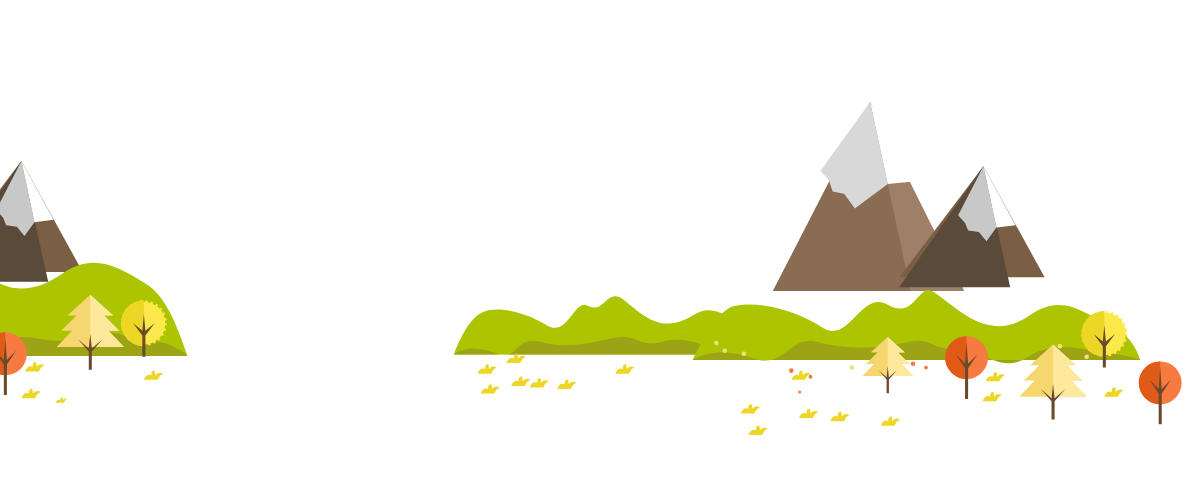
<!DOCTYPE html>
<html lang="en">
<head>
<meta charset="utf-8">
<title>Autumn Mountain Landscape</title>
<style>
:root{
  --sky:#ffffff;
  --rock-dark:#5a4a3a;
  --rock-mid:#7a5f44;
  --rock-warm:#8a6c52;
  --rock-light:#9e8068;
  --snow-shade:#c8c8c8;
  --snow-shade-soft:#d8d8d8;
  --snow:#ffffff;
  --meadow:#adc400;
  --meadow-deep:#9ca315;
  --trunk:#6b4a2b;
  --pine-light:#fde89c;
  --pine-shade:#f6d66e;
  --maple-dark:#e05a18;
  --maple-light:#f77a40;
  --birch-dark:#ecd626;
  --birch-light:#fbe84a;
  --tuft:#ecd626;
  --leaf:#f1e07a;
}
html,body{margin:0;padding:0;overflow:hidden;background:var(--sky);}
.scene{display:block;width:1200px;height:491px;}
</style>
</head>
<body>
<svg class="scene" viewBox="0 0 1568 641" width="1200" height="491" role="img" aria-label="Autumn landscape with snowy mountains, green hills and trees">
<defs>
  <g id="grass-tuft">
    <path d="M-12 0 C-10 -6 -6 -8 -2 -6 C-3 -10 0 -13 2 -12 C3 -9 3 -7 3 -6 C6 -10 10 -10 13 -8 C9 -6 7 -3 6 0 Z" fill="var(--tuft)"/>
  </g>
  <g id="pine-tree">
    <path d="M0 0 L30 27 H18 L38 47 H24 L44 68 H-44 L-24 47 H-38 L-18 27 H-30 Z" fill="var(--pine-shade)"/>
    <path d="M0 0 L30 27 H18 L38 47 H24 L44 68 H0 Z" fill="var(--pine-light)"/>
    <path d="M0 51 L2 70 L16 58 L2 74 V98 H-2 V74 L-16 58 L-2 70 Z" fill="var(--trunk)"/>
  </g>
  <g id="maple-tree">
    <circle r="28" fill="var(--maple-light)"/>
    <path d="M0 -28 A28 28 0 0 0 0 28 Z" fill="var(--maple-dark)"/>
    <path d="M0 -20 L2 8 L14 -4 L2 14 V54 H-2 V14 L-14 -4 L-2 8 Z" fill="var(--trunk)"/>
  </g>
  <g id="birch-tree">
    <circle r="28" fill="var(--birch-light)" stroke="var(--birch-light)" stroke-width="4" stroke-dasharray="3 4"/>
    <path d="M0 -30 A30 30 0 0 0 0 30 Z" fill="var(--birch-dark)"/>
    <path d="M0 -12 L2 10 L14 0 L2 16 V44 H-2 V16 L-14 0 L-2 10 Z" fill="var(--trunk)"/>
  </g>
  <g id="small-peak">
    <path d="M0 0 L80 145 H-110 Z" fill="var(--rock-mid)"/>
    <path d="M0 0 L35 158 H-110 Z" fill="var(--rock-dark)"/>
    <path d="M0 0 L-33 64 L-24 74 L-20 84 L-6 86 L4 98 L17 80 Z" fill="var(--snow-shade)"/>
    <path d="M0 0 L42 77 L17 80 Z" fill="var(--snow)"/>
  </g>
</defs>

<g class="west-ridge">
  <use href="#small-peak" x="28" y="210"/>
  <path d="M0 370 C30 385 60 372 80 358 C120 330 150 345 190 370 C215 385 230 420 245 465 H0 Z" fill="var(--meadow)"/>
  <path d="M0 445 C40 430 70 455 95 440 C130 420 150 440 200 445 C220 448 235 455 245 465 H0 Z" fill="var(--meadow-deep)"/>
  <use href="#maple-tree" x="7" y="462"/>
  <use href="#pine-tree" x="118" y="385"/>
  <use href="#birch-tree" x="188" y="422"/>
  <use href="#grass-tuft" x="45" y="485"/>
  <use href="#grass-tuft" x="40" y="520"/>
  <use href="#grass-tuft" x="80" y="526" transform="translate(80 526) scale(.6) translate(-80 -526)"/>
  <use href="#grass-tuft" x="200" y="496"/>
</g>

<g class="central-meadow">
  <path d="M593 463 C603 435 618 412 632 407 C655 398 695 412 715 425 C740 440 750 395 765 398 C790 412 790 380 810 388 C835 405 860 440 905 412 C935 392 960 420 985 440 L940 463 Z" fill="var(--meadow)"/>
  <path d="M593 463 C610 450 630 455 650 462 C680 470 670 440 705 446 C750 460 790 440 815 440 C835 440 840 455 870 445 C900 440 920 450 940 463 Z" fill="var(--meadow-deep)"/>
  <use href="#grass-tuft" x="636" y="488"/>
  <use href="#grass-tuft" x="640" y="514"/>
  <use href="#grass-tuft" x="680" y="504"/>
  <use href="#grass-tuft" x="704" y="506"/>
  <use href="#grass-tuft" x="740" y="508"/>
  <use href="#grass-tuft" x="816" y="488"/>
  <use href="#grass-tuft" x="674" y="474"/>
</g>

<g class="east-range">
  <path d="M1137 133 L1260 380 H1010 Z" fill="var(--rock-light)"/>
  <path d="M1137 133 L1190 380 H1010 Z" fill="var(--rock-warm)"/>
  <path d="M1137 133 L1072 223 L1083 235 L1088 250 L1103 253 L1117 272 L1160 240 Z" fill="var(--snow-shade-soft)"/>
  <path d="M1137 133 L1193 237 L1160 240 Z" fill="var(--snow)"/>
  <use href="#small-peak" x="1285" y="217"/>
  <path d="M905 470 C920 440 940 405 958 400 C990 392 1040 405 1075 428 C1110 450 1125 378 1160 398 C1195 418 1200 370 1218 380 C1250 400 1290 450 1345 412 C1390 380 1420 412 1450 425 C1475 435 1485 455 1490 470 Z" fill="var(--meadow)"/>
  <path d="M905 470 C930 455 960 460 985 468 C1025 482 1030 440 1065 446 C1110 458 1150 455 1190 446 C1215 440 1225 460 1250 455 C1280 448 1300 490 1340 468 C1360 455 1380 450 1410 455 C1440 460 1470 462 1490 470 Z" fill="var(--meadow-deep)"/>
  <use href="#pine-tree" x="1160" y="440" transform="translate(1160 440) scale(.75) translate(-1160 -440)"/>
  <use href="#maple-tree" x="1263" y="467"/>
  <use href="#pine-tree" x="1376" y="450"/>
  <use href="#birch-tree" x="1443" y="436"/>
  <use href="#maple-tree" x="1516" y="500"/>
  <use href="#grass-tuft" x="980" y="540"/>
  <use href="#grass-tuft" x="990" y="568"/>
  <use href="#grass-tuft" x="1046" y="496"/>
  <use href="#grass-tuft" x="1056" y="546"/>
  <use href="#grass-tuft" x="1097" y="550"/>
  <use href="#grass-tuft" x="1163" y="556"/>
  <use href="#grass-tuft" x="1300" y="498"/>
  <use href="#grass-tuft" x="1296" y="524"/>
  <use href="#grass-tuft" x="1455" y="518"/>
  <circle cx="1034" cy="484" r="3" fill="var(--maple-light)"/>
  <circle cx="1059" cy="492" r="2.5" fill="var(--maple-light)"/>
  <circle cx="1045" cy="512" r="2" fill="var(--maple-light)"/>
  <circle cx="1193" cy="475" r="3" fill="var(--maple-light)"/>
  <circle cx="1210" cy="480" r="2.5" fill="var(--maple-light)"/>
  <circle cx="936" cy="448" r="3" fill="var(--leaf)"/>
  <circle cx="947" cy="458" r="3" fill="var(--leaf)"/>
  <circle cx="972" cy="462" r="3" fill="var(--leaf)"/>
  <circle cx="1113" cy="480" r="3" fill="var(--leaf)"/>
  <circle cx="1420" cy="466" r="3" fill="var(--leaf)"/>
  <circle cx="1385" cy="452" r="3" fill="var(--leaf)"/>
</g>
</svg>
</body>
</html>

§ **Problem requirements**:
Without including any pictures, output all the entries above exactly.

§ **Response below**:
<!DOCTYPE html>
<html lang="en">
<head>
<meta charset="utf-8">
<title>Autumn Mountain Landscape</title>
<style>
:root{
  --sky:#ffffff;
  --rock-dark:#5a4a3a;
  --rock-mid:#7a5f44;
  --rock-warm:#8a6c52;
  --rock-light:#9e8068;
  --snow-shade:#c8c8c8;
  --snow-shade-soft:#d8d8d8;
  --snow:#ffffff;
  --meadow:#adc400;
  --meadow-deep:#9ca315;
  --trunk:#6b4a2b;
  --pine-light:#fde89c;
  --pine-shade:#f6d66e;
  --maple-dark:#e05a18;
  --maple-light:#f77a40;
  --birch-dark:#ecd626;
  --birch-light:#fbe84a;
  --tuft:#ecd626;
  --leaf:#f1e07a;
}
html,body{margin:0;padding:0;overflow:hidden;background:var(--sky);}
.scene{display:block;width:1200px;height:491px;}
</style>
</head>
<body>
<svg class="scene" viewBox="0 0 1568 641" width="1200" height="491" role="img" aria-label="Autumn landscape with snowy mountains, green hills and trees">
<defs>
  <g id="grass-tuft">
    <path d="M-12 0 C-10 -6 -6 -8 -2 -6 C-3 -10 0 -13 2 -12 C3 -9 3 -7 3 -6 C6 -10 10 -10 13 -8 C9 -6 7 -3 6 0 Z" fill="var(--tuft)"/>
  </g>
  <g id="pine-tree">
    <path d="M0 0 L30 27 H18 L38 47 H24 L44 68 H-44 L-24 47 H-38 L-18 27 H-30 Z" fill="var(--pine-shade)"/>
    <path d="M0 0 L30 27 H18 L38 47 H24 L44 68 H0 Z" fill="var(--pine-light)"/>
    <path d="M0 51 L2 70 L16 58 L2 74 V98 H-2 V74 L-16 58 L-2 70 Z" fill="var(--trunk)"/>
  </g>
  <g id="maple-tree">
    <circle r="28" fill="var(--maple-light)"/>
    <path d="M0 -28 A28 28 0 0 0 0 28 Z" fill="var(--maple-dark)"/>
    <path d="M0 -20 L2 8 L14 -4 L2 14 V54 H-2 V14 L-14 -4 L-2 8 Z" fill="var(--trunk)"/>
  </g>
  <g id="birch-tree">
    <circle r="28" fill="var(--birch-light)" stroke="var(--birch-light)" stroke-width="4" stroke-dasharray="3 4"/>
    <path d="M0 -30 A30 30 0 0 0 0 30 Z" fill="var(--birch-dark)"/>
    <path d="M0 -12 L2 10 L14 0 L2 16 V44 H-2 V16 L-14 0 L-2 10 Z" fill="var(--trunk)"/>
  </g>
  <g id="small-peak">
    <path d="M0 0 L80 145 H-110 Z" fill="var(--rock-mid)"/>
    <path d="M0 0 L35 158 H-110 Z" fill="var(--rock-dark)"/>
    <path d="M0 0 L-33 64 L-24 74 L-20 84 L-6 86 L4 98 L17 80 Z" fill="var(--snow-shade)"/>
    <path d="M0 0 L42 77 L17 80 Z" fill="var(--snow)"/>
  </g>
</defs>

<g class="west-ridge">
  <use href="#small-peak" x="28" y="210"/>
  <path d="M0 370 C30 385 60 372 80 358 C120 330 150 345 190 370 C215 385 230 420 245 465 H0 Z" fill="var(--meadow)"/>
  <path d="M0 445 C40 430 70 455 95 440 C130 420 150 440 200 445 C220 448 235 455 245 465 H0 Z" fill="var(--meadow-deep)"/>
  <use href="#maple-tree" x="7" y="462"/>
  <use href="#pine-tree" x="118" y="385"/>
  <use href="#birch-tree" x="188" y="422"/>
  <use href="#grass-tuft" x="45" y="485"/>
  <use href="#grass-tuft" x="40" y="520"/>
  <use href="#grass-tuft" x="80" y="526" transform="translate(80 526) scale(.6) translate(-80 -526)"/>
  <use href="#grass-tuft" x="200" y="496"/>
</g>

<g class="central-meadow">
  <path d="M593 463 C603 435 618 412 632 407 C655 398 695 412 715 425 C740 440 750 395 765 398 C790 412 790 380 810 388 C835 405 860 440 905 412 C935 392 960 420 985 440 L940 463 Z" fill="var(--meadow)"/>
  <path d="M593 463 C610 450 630 455 650 462 C680 470 670 440 705 446 C750 460 790 440 815 440 C835 440 840 455 870 445 C900 440 920 450 940 463 Z" fill="var(--meadow-deep)"/>
  <use href="#grass-tuft" x="636" y="488"/>
  <use href="#grass-tuft" x="640" y="514"/>
  <use href="#grass-tuft" x="680" y="504"/>
  <use href="#grass-tuft" x="704" y="506"/>
  <use href="#grass-tuft" x="740" y="508"/>
  <use href="#grass-tuft" x="816" y="488"/>
  <use href="#grass-tuft" x="674" y="474"/>
</g>

<g class="east-range">
  <path d="M1137 133 L1260 380 H1010 Z" fill="var(--rock-light)"/>
  <path d="M1137 133 L1190 380 H1010 Z" fill="var(--rock-warm)"/>
  <path d="M1137 133 L1072 223 L1083 235 L1088 250 L1103 253 L1117 272 L1160 240 Z" fill="var(--snow-shade-soft)"/>
  <path d="M1137 133 L1193 237 L1160 240 Z" fill="var(--snow)"/>
  <use href="#small-peak" x="1285" y="217"/>
  <path d="M905 470 C920 440 940 405 958 400 C990 392 1040 405 1075 428 C1110 450 1125 378 1160 398 C1195 418 1200 370 1218 380 C1250 400 1290 450 1345 412 C1390 380 1420 412 1450 425 C1475 435 1485 455 1490 470 Z" fill="var(--meadow)"/>
  <path d="M905 470 C930 455 960 460 985 468 C1025 482 1030 440 1065 446 C1110 458 1150 455 1190 446 C1215 440 1225 460 1250 455 C1280 448 1300 490 1340 468 C1360 455 1380 450 1410 455 C1440 460 1470 462 1490 470 Z" fill="var(--meadow-deep)"/>
  <use href="#pine-tree" x="1160" y="440" transform="translate(1160 440) scale(.75) translate(-1160 -440)"/>
  <use href="#maple-tree" x="1263" y="467"/>
  <use href="#pine-tree" x="1376" y="450"/>
  <use href="#birch-tree" x="1443" y="436"/>
  <use href="#maple-tree" x="1516" y="500"/>
  <use href="#grass-tuft" x="980" y="540"/>
  <use href="#grass-tuft" x="990" y="568"/>
  <use href="#grass-tuft" x="1046" y="496"/>
  <use href="#grass-tuft" x="1056" y="546"/>
  <use href="#grass-tuft" x="1097" y="550"/>
  <use href="#grass-tuft" x="1163" y="556"/>
  <use href="#grass-tuft" x="1300" y="498"/>
  <use href="#grass-tuft" x="1296" y="524"/>
  <use href="#grass-tuft" x="1455" y="518"/>
  <circle cx="1034" cy="484" r="3" fill="var(--maple-light)"/>
  <circle cx="1059" cy="492" r="2.5" fill="var(--maple-light)"/>
  <circle cx="1045" cy="512" r="2" fill="var(--maple-light)"/>
  <circle cx="1193" cy="475" r="3" fill="var(--maple-light)"/>
  <circle cx="1210" cy="480" r="2.5" fill="var(--maple-light)"/>
  <circle cx="936" cy="448" r="3" fill="var(--leaf)"/>
  <circle cx="947" cy="458" r="3" fill="var(--leaf)"/>
  <circle cx="972" cy="462" r="3" fill="var(--leaf)"/>
  <circle cx="1113" cy="480" r="3" fill="var(--leaf)"/>
  <circle cx="1420" cy="466" r="3" fill="var(--leaf)"/>
  <circle cx="1385" cy="452" r="3" fill="var(--leaf)"/>
</g>
</svg>
</body>
</html>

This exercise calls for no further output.